In an interview with the Italian edition of Vanity Fair published today, Cristina Mazzavillani said, "I don't even know if he still wants to work.... We have been helpless in a situation that we did not want and that has slipped from our hands."
Musicians at La Scala have been calling for Muti's resignation since the middle of March, after a no-confidence vote from the majority of the orchestra.
The vote was the result of a dispute that began when La Scala governors fired general manager Carlo Fontana. Muti had a difficult relationship with Fontana, and was critical of how he ran the company. Because Fontana was replaced with Mauro Meli, whom Muti had favored for the position, it was felt that the music director had imposed his will on the administration of the theater.
The theater's workers went on strike after Fontana's firing, and threatened to stay on strike for every subsequent premiere until Fontana was rehired.
Rumors that Muti had already resigned—even before the musicians' vote—were denied by La Scala.

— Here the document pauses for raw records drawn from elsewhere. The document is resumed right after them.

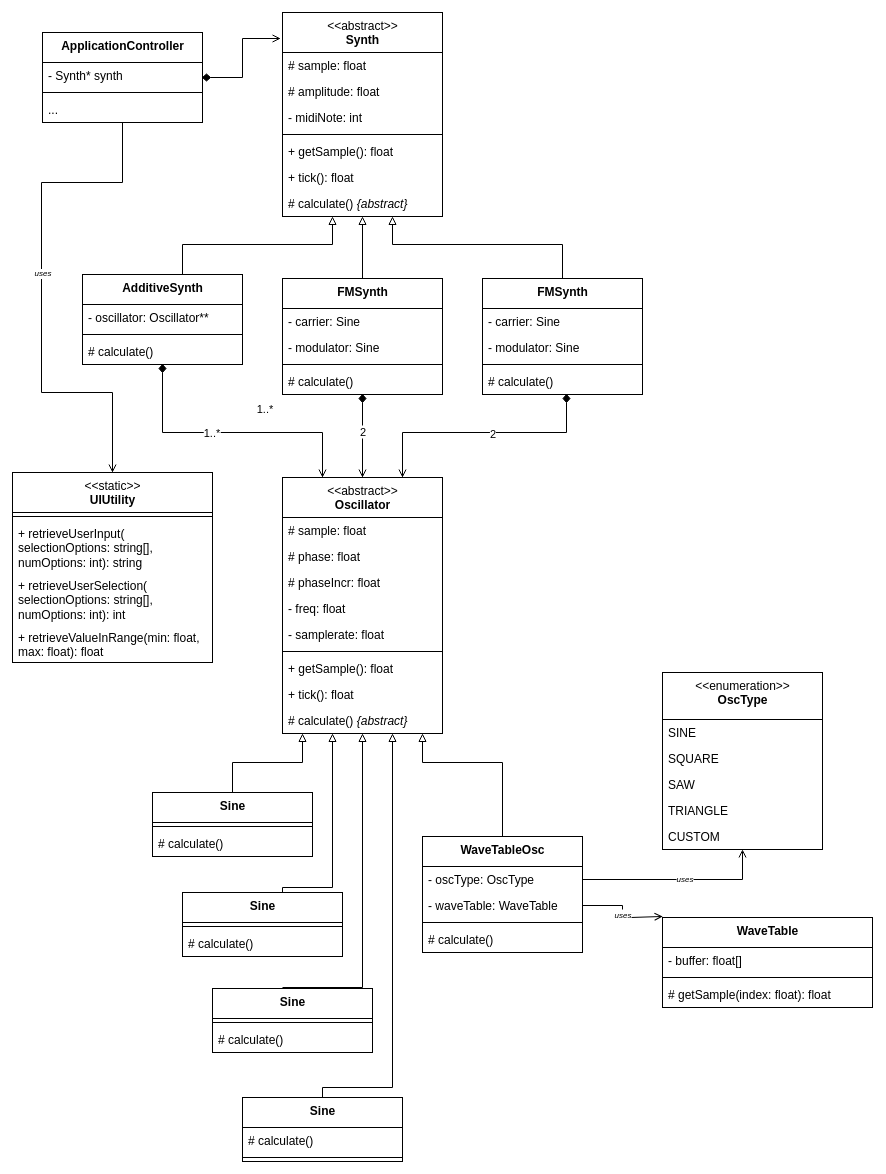
<!DOCTYPE html>
<html lang="en">
<head>
<meta charset="utf-8">
<title>Synth class diagram</title>
<style>
:root { --ink: #000; --paper: #fff; }
* { box-sizing: border-box; margin: 0; padding: 0; }
body { background: var(--paper); overflow: hidden; }
.diagram {
  position: relative; width: 886px; height: 1174px; overflow: hidden;
  background: var(--paper); color: var(--ink);
  font: 12px/14px "Liberation Sans", Arial, sans-serif;
}
.connectors { position: absolute; left: 0; top: 0; }
.edge { fill: none; stroke: var(--ink); }
.filled { fill: var(--ink); stroke: var(--ink); }
.hollow { fill: var(--paper); stroke: var(--ink); }

.class {
  position: absolute; display: flex; flex-direction: column;
  width: 161px; border: 1px solid var(--ink); background: var(--paper);
}
.class header {
  flex: none; height: 30px; padding-top: 6px; text-align: center;
  border-bottom: 1px solid var(--ink);
}
.class header.stereotyped { height: 40px; }
.class header p, .class h2 { font-size: 12px; line-height: 14px; }
.class ul { list-style: none; flex: none; }
.class li { height: 26px; padding: 6px 0 6px 5px; white-space: nowrap; }
.fields { padding-bottom: 3px; border-bottom: 1px solid var(--ink); }
.methods { padding-top: 4px; }
.fields.empty { height: 4px; }

.synth { left: 282px; top: 12px; height: 205px; }
.controller { left: 42px; top: 32px; height: 91px; }
.additive { left: 82px; top: 274px; height: 91px; }
.fm-first { left: 282px; top: 278px; height: 117px; }
.fm-second { left: 482px; top: 278px; height: 117px; }
.utility { left: 12px; top: 472px; width: 201px; height: 191px; }
.utility li { height: 52px; line-height: 14.4px; }
.utility li:last-child { height: 50px; }
.oscillator { left: 282px; top: 477px; height: 257px; }
.sine { height: 65px; }
.sine-1 { left: 152px; top: 792px; }
.sine-2 { left: 182px; top: 892px; }
.sine-3 { left: 212px; top: 988px; }
.sine-4 { left: 242px; top: 1097px; }
.wavetable-osc { left: 422px; top: 836px; height: 117px; }
.osc-type { left: 662px; top: 672px; height: 178px; }
.osc-type header.stereotyped { height: 47px; }
.wavetable { left: 662px; top: 917px; width: 211px; height: 91px; }

.label {
  position: absolute; transform: translate(-50%, -50%);
  background: var(--paper); font-size: 11px; line-height: 13px; white-space: nowrap;
}
.uses { font-size: 8px; line-height: 10px; font-style: italic; }
</style>
</head>
<body>
<main class="diagram">

  <svg class="connectors" width="886" height="1174" viewBox="0 0 886 1174" aria-hidden="true">
    <defs>
      <path id="arrow" class="edge" d="M-3.5 -7L0 0L3.5 -7"/>
      <polygon id="diamond" class="filled" points="0,0 3.5,4 0,8 -3.5,4"/>
      <polygon id="triangle" class="hollow" points="0,0 3.5,7 -3.5,7"/>
    </defs>
    <g transform="translate(.5 .5)">
      <g class="edge">
        <path d="M210 77H242V38H279"/>
        <path d="M122 122V182H41V392H112V471"/>
        <path d="M332 224V244H182V274"/>
        <path d="M362 224V278"/>
        <path d="M392 224V244H562V278"/>
        <path d="M162 372V432H322V476"/>
        <path d="M362 402V476"/>
        <path d="M566 402V432H402V476"/>
        <path d="M302 741V762H232V792"/>
        <path d="M332 741V887H282V892"/>
        <path d="M362 741V987H282"/>
        <path d="M392 741V1087H322V1097"/>
        <path d="M422 741V762H502V836"/>
        <path d="M582 879H742V851"/>
        <path d="M582 905H622V909"/>
        <path d="M630 917L661 916"/>
      </g>
      <use href="#arrow" transform="translate(279 38) rotate(-90)"/>
      <use href="#arrow" x="112" y="471"/>
      <use href="#arrow" x="322" y="476"/>
      <use href="#arrow" x="362" y="476"/>
      <use href="#arrow" x="402" y="476"/>
      <use href="#arrow" transform="translate(742 850) rotate(180)"/>
      <use href="#arrow" transform="translate(661 916) rotate(-92)"/>
      <use href="#diamond" transform="translate(202 77) rotate(-90)"/>
      <use href="#diamond" x="162" y="364"/>
      <use href="#diamond" x="362" y="394"/>
      <use href="#diamond" x="566" y="394"/>
      <use href="#triangle" x="332" y="217"/>
      <use href="#triangle" x="362" y="217"/>
      <use href="#triangle" x="392" y="217"/>
      <use href="#triangle" x="302" y="734"/>
      <use href="#triangle" x="332" y="734"/>
      <use href="#triangle" x="362" y="734"/>
      <use href="#triangle" x="392" y="734"/>
      <use href="#triangle" x="422" y="734"/>
    </g>
  </svg>

  <section class="class controller">
    <header><h2>ApplicationController</h2></header>
    <ul class="fields"><li>- Synth* synth</li></ul>
    <ul class="methods"><li>...</li></ul>
  </section>

  <section class="class synth">
    <header class="stereotyped"><p>&lt;&lt;abstract&gt;&gt;</p><h2>Synth</h2></header>
    <ul class="fields"><li># sample: float</li><li># amplitude: float</li><li>- midiNote: int</li></ul>
    <ul class="methods"><li>+ getSample(): float</li><li>+ tick(): float</li><li># calculate() <i>{abstract}</i></li></ul>
  </section>

  <section class="class additive">
    <header><h2>AdditiveSynth</h2></header>
    <ul class="fields"><li>- oscillator: Oscillator**</li></ul>
    <ul class="methods"><li># calculate()</li></ul>
  </section>

  <section class="class fm-first">
    <header><h2>FMSynth</h2></header>
    <ul class="fields"><li>- carrier: Sine</li><li>- modulator: Sine</li></ul>
    <ul class="methods"><li># calculate()</li></ul>
  </section>

  <section class="class fm-second">
    <header><h2>FMSynth</h2></header>
    <ul class="fields"><li>- carrier: Sine</li><li>- modulator: Sine</li></ul>
    <ul class="methods"><li># calculate()</li></ul>
  </section>

  <section class="class utility">
    <header class="stereotyped"><p>&lt;&lt;static&gt;&gt;</p><h2>UIUtility</h2></header>
    <div class="fields empty"></div>
    <ul class="methods">
      <li>+ retrieveUserInput(<br>selectionOptions: string[],<br>numOptions: int): string</li>
      <li>+ retrieveUserSelection(<br>selectionOptions: string[],<br>numOptions: int): int</li>
      <li>+ retrieveValueInRange(min: float,<br>max: float): float</li>
    </ul>
  </section>

  <section class="class oscillator">
    <header class="stereotyped"><p>&lt;&lt;abstract&gt;&gt;</p><h2>Oscillator</h2></header>
    <ul class="fields"><li># sample: float</li><li># phase: float</li><li># phaseIncr: float</li><li>- freq: float</li><li>- samplerate: float</li></ul>
    <ul class="methods"><li>+ getSample(): float</li><li>+ tick(): float</li><li># calculate() <i>{abstract}</i></li></ul>
  </section>

  <section class="class sine sine-1">
    <header><h2>Sine</h2></header>
    <div class="fields empty"></div>
    <ul class="methods"><li># calculate()</li></ul>
  </section>

  <section class="class sine sine-2">
    <header><h2>Sine</h2></header>
    <div class="fields empty"></div>
    <ul class="methods"><li># calculate()</li></ul>
  </section>

  <section class="class sine sine-3">
    <header><h2>Sine</h2></header>
    <div class="fields empty"></div>
    <ul class="methods"><li># calculate()</li></ul>
  </section>

  <section class="class sine sine-4">
    <header><h2>Sine</h2></header>
    <ul class="fields"><li># calculate()</li></ul>
  </section>

  <section class="class wavetable-osc">
    <header><h2>WaveTableOsc</h2></header>
    <ul class="fields"><li>- oscType: OscType</li><li>- waveTable: WaveTable</li></ul>
    <ul class="methods"><li># calculate()</li></ul>
  </section>

  <section class="class osc-type">
    <header class="stereotyped"><p>&lt;&lt;enumeration&gt;&gt;</p><h2>OscType</h2></header>
    <ul><li>SINE</li><li>SQUARE</li><li>SAW</li><li>TRIANGLE</li><li>CUSTOM</li></ul>
  </section>

  <section class="class wavetable">
    <header><h2>WaveTable</h2></header>
    <ul class="fields"><li>- buffer: float[]</li></ul>
    <ul class="methods"><li># getSample(index: float): float</li></ul>
  </section>

  <span class="label uses" style="left:43px;top:274px">uses</span>
  <span class="label" style="left:265px;top:409px">1..*</span>
  <span class="label" style="left:212px;top:433px">1..*</span>
  <span class="label" style="left:363px;top:432px">2</span>
  <span class="label" style="left:493px;top:434px">2</span>
  <span class="label uses" style="left:685px;top:880px">uses</span>
  <span class="label uses" style="left:623px;top:916px">uses</span>
</main>
</body>
</html>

Now, Mazzavillani told Vanity Fair, Muti might go "abroad or to another Italian city, who knows."